Instructions for the task:
Retype each line of the data below exactly, beginning with the first and ending with the one that contains "--pink:#ff1fb0;". Pictures do not belong in the copy.

### Data supplied

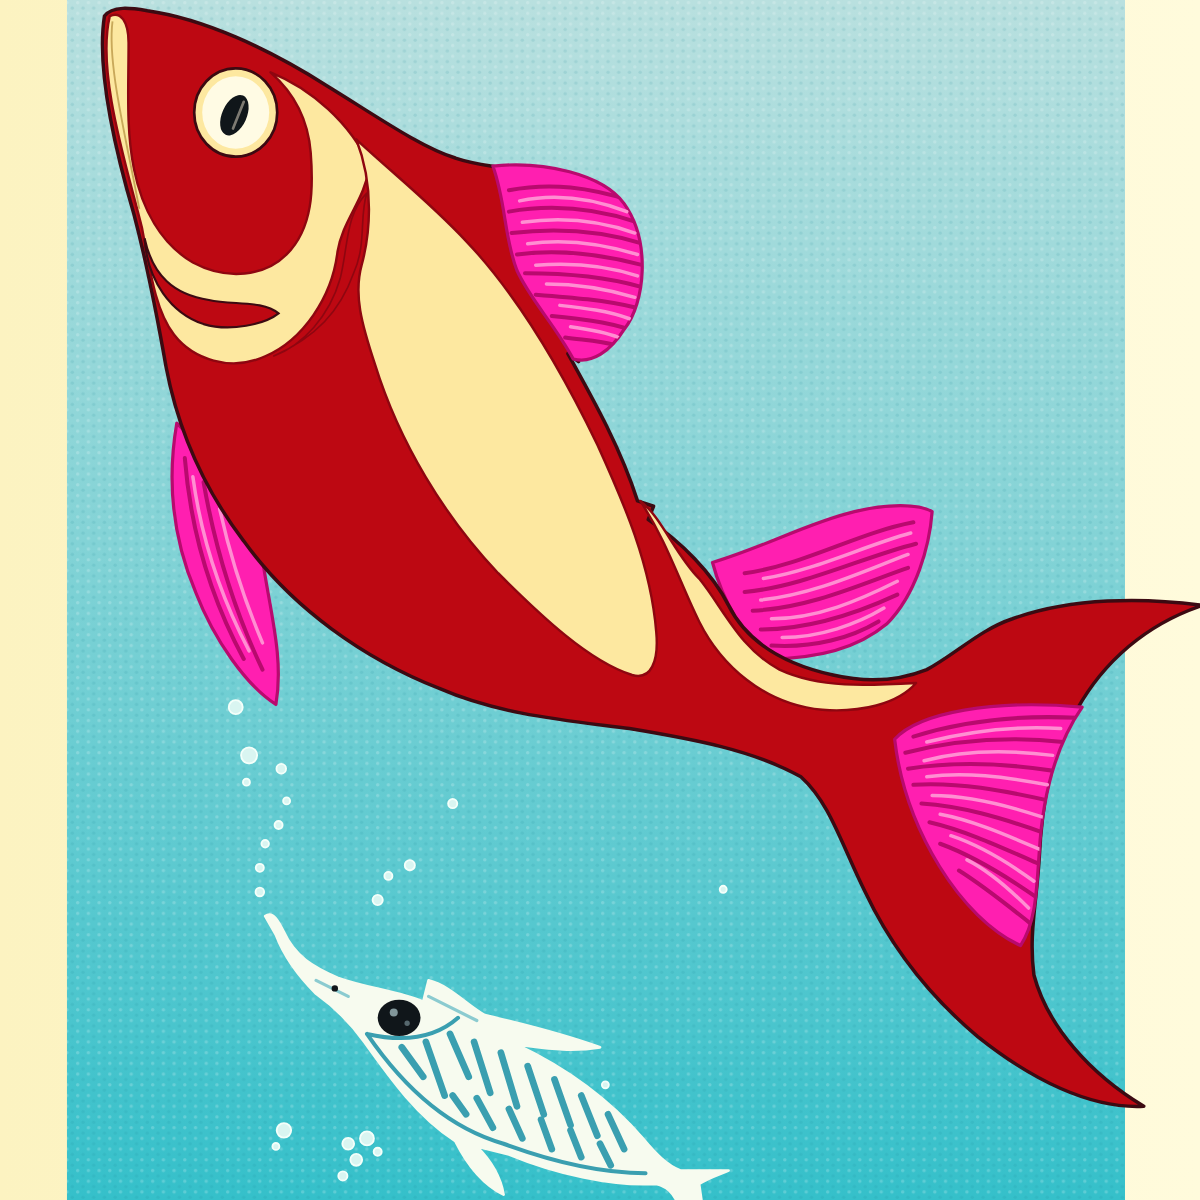
<!DOCTYPE html>
<html lang="en">
<head>
<meta charset="utf-8">
<title>Red fish print</title>
<style>
:root{
  --paper:#fcf3c1;
  --paper-light:#fffbdc;
  --water-top:#b9e0df;
  --water-mid:#83d3d6;
  --water-low:#35c0ca;
  --red:#bd0812;
  --red-deep:#8e0610;
  --line:#3c0a12;
  --cream:#fde8a0;
  --pink:#ff1fb0;
  --pink-deep:#b80a6e;
  --pink-pale:#ff8fd2;
  --white:#f7fbef;
  --ink:#10161a;
  --rib:#3a9fb0;
}
html,body{margin:0;padding:0;overflow:hidden;background:var(--paper)}
.print{position:relative;width:1200px;height:1200px;overflow:hidden}
.print svg{display:block;width:1200px;height:1200px}
.body{fill:var(--red);stroke:var(--line);stroke-width:1.3;stroke-linejoin:round}
.marking{fill:var(--cream);stroke:var(--red-deep);stroke-width:.9;stroke-linejoin:round}
.fin{fill:var(--pink);stroke:var(--pink-deep);stroke-width:1.2;stroke-linejoin:round}
.rays{fill:none;stroke-linecap:round;stroke-width:1.5;stroke:var(--pink-deep)}
.rays-light{fill:none;stroke-linecap:round;stroke-width:1.3;stroke:var(--pink-pale)}
.small{fill:var(--white);stroke:var(--white);stroke-width:1;stroke-linejoin:round}
.ribs{fill:none;stroke:var(--rib);stroke-width:2.5;stroke-linecap:round}
.bubbles{fill:#d9f5f1;stroke:#f4fffa;stroke-width:.7}
</style>
</head>
<body>
<main class="print">
<svg viewBox="0 0 448 448" role="img" aria-label="A large red fish with pink fins swimming above a small white fish">
  <defs>
    <linearGradient id="water" x1="0" y1="0" x2="0" y2="1">
      <stop offset="0" stop-color="var(--water-top)"/>
      <stop offset=".45" stop-color="var(--water-mid)"/>
      <stop offset="1" stop-color="var(--water-low)"/>
    </linearGradient>
    <linearGradient id="margin" x1="0" y1="0" x2="1" y2="0">
      <stop offset="0" stop-color="var(--paper)"/>
      <stop offset="1" stop-color="var(--paper-light)"/>
    </linearGradient>
    <pattern id="grain" width="4" height="4" patternUnits="userSpaceOnUse">
      <circle cx="1" cy="1" r=".65" fill="#fff" opacity=".2"/>
      <circle cx="3" cy="3" r=".65" fill="#17808f" opacity=".13"/>
    </pattern>
    <clipPath id="dorsal-clip"><path d="M184 62C203 60 225 65 233 76C243 90 241 113 233 123C228 131 221 136 214 134C207 121 198 112 193 101C188 88 189 76 184 62Z"/></clipPath>
    <clipPath id="tail-clip"><path d="M334 276C343 266 371 261 404 264C393 280 389 301 388 318C387 331 387 344 381 353C359 343 338 310 334 276Z"/></clipPath>
  </defs>

  <g id="backdrop">
    <rect width="448" height="448" fill="url(#margin)"/>
    <rect x="25" width="395" height="448" fill="url(#water)"/>
    <rect x="25" width="395" height="448" fill="url(#grain)"/>
  </g>

  <g id="big-fish">
    <g id="pectoral-fin">
      <path class="fin" d="M66 158C62 181 65 202 73 221C80 239 92 256 103 263C106 246 101 229 98 209C91 192 80 171 66 158Z"/>
      <path class="rays" d="M69 171C71 196 78 222 91 246M76 180C80 203 87 227 98 250"/>
      <path class="rays-light" d="M72 178C75 200 82 222 93 243M82 190C86 208 92 226 98 240"/>
    </g>

    <g id="second-fin">
      <path class="fin" d="M266 210C286 204 302 195 319 191C331 188 343 188 348 191C347 204 342 222 331 233C319 243 303 246 287 246C277 236 270 225 266 210Z"/>
      <path class="rays" d="M278 214C300 211 320 199 341 195M278 221C300 219 322 208 342 203M281 228C303 227 324 217 339 212M284 235C303 235 322 228 335 222M288 241C304 242 318 238 328 232"/>
      <path class="rays-light" d="M285 216C304 213 322 204 340 199M284 224C304 222 323 213 339 207M288 231C305 231 321 224 335 217M292 238C306 238 320 233 330 227"/>
    </g>

    <path class="body" d="M39 6C42 2 49 3 55 4C76 7 100 18 122 32C140 43 157 55 170 59C179 62 187 62 193 64C190 76 190 89 196 102C201 114 209 123 216 135L212 132C222 150 232 168 238 187L244 189L242 194C254 202 266 214 272 226C279 240 293 248 311 252C324 255 336 254 346 250C357 244 366 235 378 231C400 223 427 223 449 226C428 233 412 247 402 265C392 282 389 300 388 320C387 337 384 349 386 364C391 383 407 401 427 413C407 414 385 403 365 387C346 371 332 352 323 333C314 315 310 300 299 290C281 280 259 276 235 272C212 269 187 267 164 257C136 246 109 227 91 202C75 181 66 158 62 137C59 120 55 99 50 80C43 56 36 25 39 6Z"/>

    <g id="head-markings">
      <path class="marking" d="M41 6C45 4 48 8 48 16C48 33 47 48 50 63C53 78 60 91 72 98C85 105 99 103 107 95C117 85 117 70 116 57C115 44 109 34 101 27C116 33 131 46 138 62C136 75 128 82 126 94C124 111 113 127 99 133C86 139 72 134 65 125C58 116 56 101 53 85C47 61 36 27 41 6Z"/>
      <path d="M54 89C57 103 65 110 78 112C87 114 98 112 104 117C99 121 86 124 76 121C64 117 55 105 54 89Z" fill="var(--red)" stroke="var(--line)" stroke-width=".8"/>
      <path d="M137 72C129 80 130 92 127 104C123 118 113 129 102 133C118 126 127 116 132 102C137 91 134 81 137 72Z" fill="var(--red)" stroke="var(--red-deep)" stroke-width=".6"/>
      <path d="M42 8C40 24 47 51 52 78" fill="none" stroke="#c9a95a" stroke-width=".7"/>
    </g>

    <path class="marking" d="M133 52C147 65 161 76 174 90C194 111 210 139 223 166C233 188 243 211 245 236C246 247 243 254 236 252C220 247 202 230 186 214C166 193 149 165 140 136C135 121 132 110 135 99C138 88 140 70 133 52Z"/>
    <path class="marking" d="M239 187C247 193 252 207 261 216C270 227 276 242 291 250C306 257 324 256 342 255C335 263 321 266 307 265C285 263 269 248 261 232C254 218 249 202 239 187Z"/>

    <g id="eye">
      <ellipse cx="88" cy="42" rx="15.5" ry="16.5" fill="var(--cream)" stroke="var(--line)" stroke-width="1"/>
      <ellipse cx="88" cy="42" rx="12.5" ry="13.5" fill="#fffbe4"/>
      <ellipse cx="87.500" cy="43" rx="4.600" ry="8" transform="rotate(24 87.500 43)" fill="var(--ink)"/>
      <path d="M87 48L91 38" stroke="#7d7a72" stroke-width="1" stroke-linecap="round"/>
    </g>

    <g id="dorsal-fin">
      <path class="fin" d="M184 62C203 60 225 65 233 76C243 90 241 113 233 123C228 131 221 136 214 134C207 121 198 112 193 101C188 88 189 76 184 62Z"/>
      <g clip-path="url(#dorsal-clip)">
        <path class="rays" d="M190 71C206 68 220 70 236 75M190 79C207 76 223 78 238 83M191 87C208 85 224 86 240 91M193 95C209 93 225 95 240 99M196 102C211 102 225 103 239 107M200 110C213 111 226 112 238 115M206 118C216 119 226 120 235 123M211 126C218 127 224 127 230 129"/>
        <path class="rays-light" d="M194 75C208 72 221 74 234 79M195 83C209 81 223 82 237 87M197 91C211 89 225 91 238 95M200 99C213 98 226 99 238 103M204 106C215 106 227 108 237 111M209 114C218 115 227 116 235 119M213 122C220 123 226 124 231 126"/>
      </g>
    </g>

    <g id="tail-fin">
      <path class="fin" d="M334 276C343 266 371 261 404 264C393 280 389 301 388 318C387 331 387 344 381 353C359 343 338 310 334 276Z"/>
      <g clip-path="url(#tail-clip)">
        <path class="rays" d="M341 275C360 269 382 267 402 268M338 281C358 276 378 275 397 277M339 287C358 284 376 285 395 288M341 293C358 292 374 295 392 299M344 300C359 301 373 305 390 311M347 307C360 310 373 316 389 323M351 315C362 319 374 326 387 335M358 325C366 330 375 337 385 345"/>
        <path class="rays-light" d="M346 277C362 273 380 271 396 272M345 284C360 280 377 280 393 282M346 290C360 288 375 290 391 293M348 297C361 297 374 300 389 305M351 304C362 306 374 311 388 317M355 312C364 315 375 321 386 329M361 321C369 325 376 331 384 339"/>
      </g>
    </g>
  </g>

  <g id="small-fish">
    <path class="small" d="M99 342C102 340 104 344 106 348C110 357 117 361 126 365C137 369 149 370 158 374L160 366C168 368 174 375 181 379C194 382 210 386 224 391C212 393 202 391 193 390C212 399 228 411 240 425C245 431 249 435 254 437L272 437C267 439 264 440 261 442L262 449L253 449C251 445 249 443 245 442C228 443 207 438 190 431L178 428C184 434 187 440 188 446C180 442 174 434 170 426C156 417 146 403 136 389C131 382 125 376 118 371C112 365 106 357 103 349Z"/>
    <path d="M137 386C150 389 162 388 171 380M137 386C150 405 167 421 188 427C207 434 226 438 241 438" fill="none" stroke="var(--rib)" stroke-width="1.500" stroke-linecap="round"/>
    <path class="ribs" d="M150 391L158 402M159 389L166 409M168 386L175 402M169 409L174 416M177 389L183 408M178 410L184 421M187 393L193 413M190 414L195 425M197 398L203 416M202 418L206 429M207 403L213 420M213 422L217 432M217 409L223 424M224 427L228 435M227 416L233 429"/>
    <path d="M118 366L130 372M160 372L178 381" fill="none" stroke="#8bcbd0" stroke-width="1.200" stroke-linecap="round"/>
    <ellipse cx="149" cy="380" rx="8" ry="6.800" fill="var(--ink)"/>
    <circle cx="147" cy="378" r="1.500" fill="#81969a"/>
    <circle cx="152" cy="382" r="1" fill="#56686e"/>
    <circle cx="125" cy="369" r="1.200" fill="var(--ink)"/>
  </g>

  <g id="bubbles" class="bubbles">
    <circle cx="88" cy="264" r="2.600"/><circle cx="93" cy="282" r="3"/><circle cx="105" cy="287" r="1.800"/>
    <circle cx="92" cy="292" r="1.300"/><circle cx="107" cy="299" r="1.300"/><circle cx="104" cy="308" r="1.500"/>
    <circle cx="99" cy="315" r="1.400"/><circle cx="97" cy="324" r="1.500"/><circle cx="97" cy="333" r="1.600"/>
    <circle cx="169" cy="300" r="1.700"/><circle cx="153" cy="323" r="1.900"/><circle cx="145" cy="327" r="1.500"/>
    <circle cx="141" cy="336" r="1.900"/><circle cx="270" cy="332" r="1.300"/>
    <circle cx="106" cy="422" r="2.700"/><circle cx="103" cy="428" r="1.300"/><circle cx="130" cy="427" r="2.200"/>
    <circle cx="137" cy="425" r="2.600"/><circle cx="133" cy="433" r="2.200"/><circle cx="141" cy="430" r="1.500"/>
    <circle cx="128" cy="439" r="1.700"/><circle cx="226" cy="405" r="1.300"/>
  </g>
</svg>
</main>
</body>
</html>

######

Reply:
<!DOCTYPE html>
<html lang="en">
<head>
<meta charset="utf-8">
<title>Red fish print</title>
<style>
:root{
  --paper:#fcf3c1;
  --paper-light:#fffbdc;
  --water-top:#b9e0df;
  --water-mid:#83d3d6;
  --water-low:#35c0ca;
  --red:#bd0812;
  --red-deep:#8e0610;
  --line:#3c0a12;
  --cream:#fde8a0;
  --pink:#ff1fb0;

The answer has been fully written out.